[Source data]

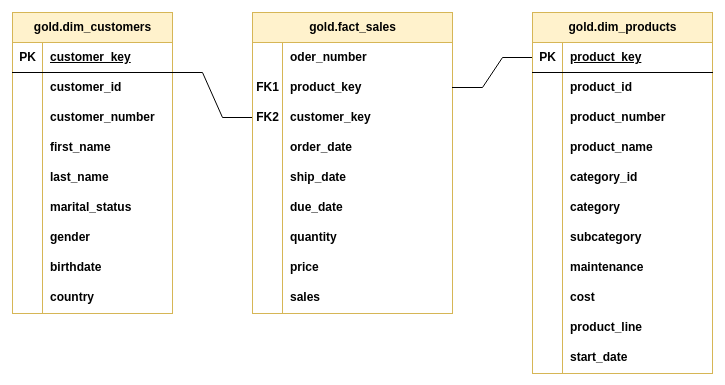
<!DOCTYPE html>
<html lang="en">
<head>
<meta charset="utf-8">
<title>Gold layer star schema</title>
<style>
:root {
  --paper: #ffffff;
  --header: #fff2cc;
  --border: #d6b656;
  --ink: #000000;
}
* { box-sizing: border-box; }
html, body { margin: 0; overflow: hidden; }
.diagram {
  position: relative;
  width: 725px;
  height: 385px;
  overflow: hidden;
  background: var(--paper);
  color: var(--ink);
  font: bold 12px/30px "Liberation Sans", Arial, sans-serif;
}
.entity {
  position: absolute;
  top: 12px;
  border: 1px solid var(--border);
  white-space: nowrap;
}
.customers { left: 12px; width: 161px; }
.sales { left: 252px; width: 201px; }
.products { left: 532px; width: 181px; }
.entity h2 {
  height: 30px;
  margin: 0;
  background: var(--header);
  border-bottom: 1px solid var(--border);
  font: inherit;
  line-height: 29px;
  text-align: center;
}
.entity dl { margin: 0; }
.field {
  display: grid;
  grid-template-columns: 30px 1fr;
  height: 30px;
}
.field dt {
  border-right: 1px solid var(--border);
  text-align: center;
  line-height: 29px;
}
.field dd { margin: 0; padding-left: 7px; line-height: 29px; }
.primary dd { text-decoration: underline; }
.fields { padding-bottom: 0; }
.links { position: absolute; left: 0; top: 0; }
.links path { fill: none; stroke: var(--ink); stroke-width: 1; }
</style>
</head>
<body>
<main class="diagram">
  <section class="entity customers">
    <h2>gold.dim_customers</h2>
    <dl class="fields">
      <div class="field primary"><dt>PK</dt><dd>customer_key</dd></div>
      <div class="field"><dt></dt><dd>customer_id</dd></div>
      <div class="field"><dt></dt><dd>customer_number</dd></div>
      <div class="field"><dt></dt><dd>first_name</dd></div>
      <div class="field"><dt></dt><dd>last_name</dd></div>
      <div class="field"><dt></dt><dd>marital_status</dd></div>
      <div class="field"><dt></dt><dd>gender</dd></div>
      <div class="field"><dt></dt><dd>birthdate</dd></div>
      <div class="field"><dt></dt><dd>country</dd></div>
    </dl>
  </section>

  <section class="entity sales">
    <h2>gold.fact_sales</h2>
    <dl class="fields">
      <div class="field"><dt></dt><dd>oder_number</dd></div>
      <div class="field"><dt>FK1</dt><dd>product_key</dd></div>
      <div class="field"><dt>FK2</dt><dd>customer_key</dd></div>
      <div class="field"><dt></dt><dd>order_date</dd></div>
      <div class="field"><dt></dt><dd>ship_date</dd></div>
      <div class="field"><dt></dt><dd>due_date</dd></div>
      <div class="field"><dt></dt><dd>quantity</dd></div>
      <div class="field"><dt></dt><dd>price</dd></div>
      <div class="field"><dt></dt><dd>sales</dd></div>
    </dl>
  </section>

  <section class="entity products">
    <h2>gold.dim_products</h2>
    <dl class="fields">
      <div class="field primary"><dt>PK</dt><dd>product_key</dd></div>
      <div class="field"><dt></dt><dd>product_id</dd></div>
      <div class="field"><dt></dt><dd>product_number</dd></div>
      <div class="field"><dt></dt><dd>product_name</dd></div>
      <div class="field"><dt></dt><dd>category_id</dd></div>
      <div class="field"><dt></dt><dd>category</dd></div>
      <div class="field"><dt></dt><dd>subcategory</dd></div>
      <div class="field"><dt></dt><dd>maintenance</dd></div>
      <div class="field"><dt></dt><dd>cost</dd></div>
      <div class="field"><dt></dt><dd>product_line</dd></div>
      <div class="field"><dt></dt><dd>start_date</dd></div>
    </dl>
  </section>

  <svg class="links" width="725" height="385" viewBox="0 0 725 385" aria-hidden="true">
    <path class="customer-link" d="M12 72.5H202.5L222.5 117.5H252"/>
    <path class="product-link" d="M452 87.5H482.5L502.5 57.5H532"/>
    <path class="product-key-rule" d="M532 72.5H713"/>
  </svg>
</main>
</body>
</html>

* _Assignment_
If a line in the records above has the word "width", copy it.

* _Exercise result_
  width: 725px;
.customers { left: 12px; width: 161px; }
.sales { left: 252px; width: 201px; }
.products { left: 532px; width: 181px; }
.links path { fill: none; stroke: var(--ink); stroke-width: 1; }
  <svg class="links" width="725" height="385" viewBox="0 0 725 385" aria-hidden="true">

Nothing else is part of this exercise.